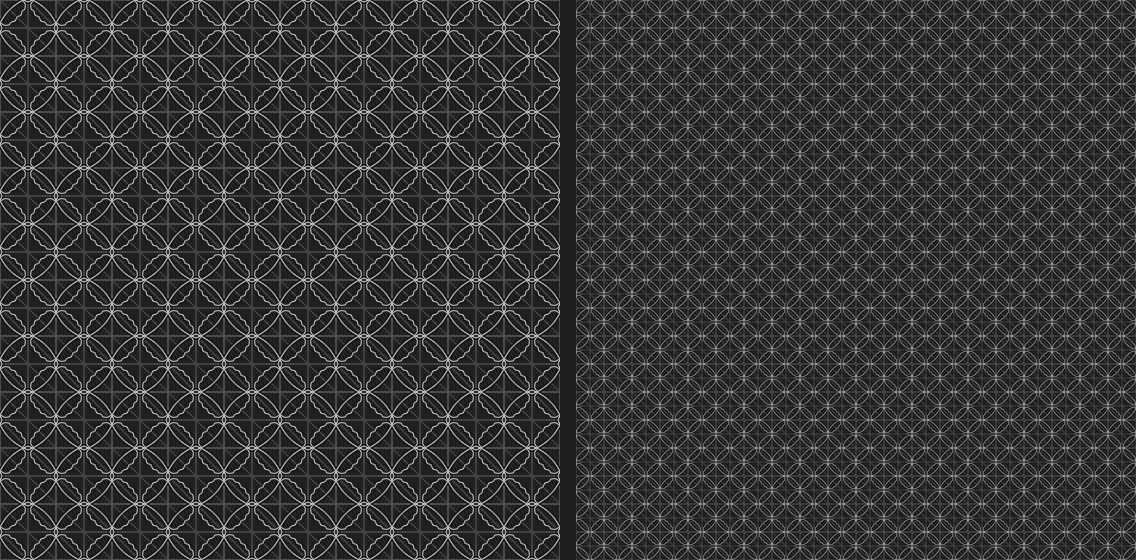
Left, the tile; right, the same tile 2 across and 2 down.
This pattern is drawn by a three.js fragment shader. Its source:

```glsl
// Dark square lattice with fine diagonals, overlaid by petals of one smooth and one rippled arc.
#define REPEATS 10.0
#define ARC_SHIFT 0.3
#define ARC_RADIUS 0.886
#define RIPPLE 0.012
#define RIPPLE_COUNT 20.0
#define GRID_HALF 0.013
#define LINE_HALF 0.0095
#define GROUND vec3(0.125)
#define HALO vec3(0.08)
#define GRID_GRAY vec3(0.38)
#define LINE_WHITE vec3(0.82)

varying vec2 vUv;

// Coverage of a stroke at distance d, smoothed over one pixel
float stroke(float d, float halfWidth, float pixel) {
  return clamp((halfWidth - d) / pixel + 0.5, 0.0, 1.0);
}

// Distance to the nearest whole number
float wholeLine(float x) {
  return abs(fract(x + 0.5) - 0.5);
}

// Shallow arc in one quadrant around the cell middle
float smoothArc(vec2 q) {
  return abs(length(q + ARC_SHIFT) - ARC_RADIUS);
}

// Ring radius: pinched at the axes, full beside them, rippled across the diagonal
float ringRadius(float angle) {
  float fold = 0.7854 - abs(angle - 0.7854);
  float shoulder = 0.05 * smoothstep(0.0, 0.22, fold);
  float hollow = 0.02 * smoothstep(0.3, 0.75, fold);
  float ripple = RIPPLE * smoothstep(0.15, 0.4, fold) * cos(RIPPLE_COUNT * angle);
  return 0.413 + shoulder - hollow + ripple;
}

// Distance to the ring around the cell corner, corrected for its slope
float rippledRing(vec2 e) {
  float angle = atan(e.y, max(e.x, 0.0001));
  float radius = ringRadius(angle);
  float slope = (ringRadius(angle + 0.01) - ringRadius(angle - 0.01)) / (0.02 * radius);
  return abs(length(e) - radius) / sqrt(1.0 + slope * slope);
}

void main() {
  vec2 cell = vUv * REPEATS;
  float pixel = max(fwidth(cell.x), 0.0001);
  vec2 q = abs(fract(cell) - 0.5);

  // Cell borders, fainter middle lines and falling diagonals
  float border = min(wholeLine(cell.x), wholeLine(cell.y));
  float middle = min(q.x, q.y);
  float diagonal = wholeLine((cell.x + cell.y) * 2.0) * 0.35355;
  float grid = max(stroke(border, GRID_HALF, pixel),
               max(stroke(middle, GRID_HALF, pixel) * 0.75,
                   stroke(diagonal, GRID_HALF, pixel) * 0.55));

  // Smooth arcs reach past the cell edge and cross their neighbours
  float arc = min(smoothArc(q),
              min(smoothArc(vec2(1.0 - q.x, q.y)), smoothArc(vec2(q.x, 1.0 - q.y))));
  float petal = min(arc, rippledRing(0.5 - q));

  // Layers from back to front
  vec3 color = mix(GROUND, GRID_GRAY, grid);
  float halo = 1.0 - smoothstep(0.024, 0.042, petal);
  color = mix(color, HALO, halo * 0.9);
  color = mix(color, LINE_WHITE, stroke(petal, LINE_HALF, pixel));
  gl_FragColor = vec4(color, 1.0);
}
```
● ● ● ● ●
= WHAT IS BEING ASKED =
Each line of the data that has the string "pixel" should be returned.

= EXERCISE SOLUTION =
// Coverage of a stroke at distance d, smoothed over one pixel
float stroke(float d, float halfWidth, float pixel) {
  return clamp((halfWidth - d) / pixel + 0.5, 0.0, 1.0);
  float pixel = max(fwidth(cell.x), 0.0001);
  float grid = max(stroke(border, GRID_HALF, pixel),
               max(stroke(middle, GRID_HALF, pixel) * 0.75,
                   stroke(diagonal, GRID_HALF, pixel) * 0.55));
  color = mix(color, LINE_WHITE, stroke(petal, LINE_HALF, pixel));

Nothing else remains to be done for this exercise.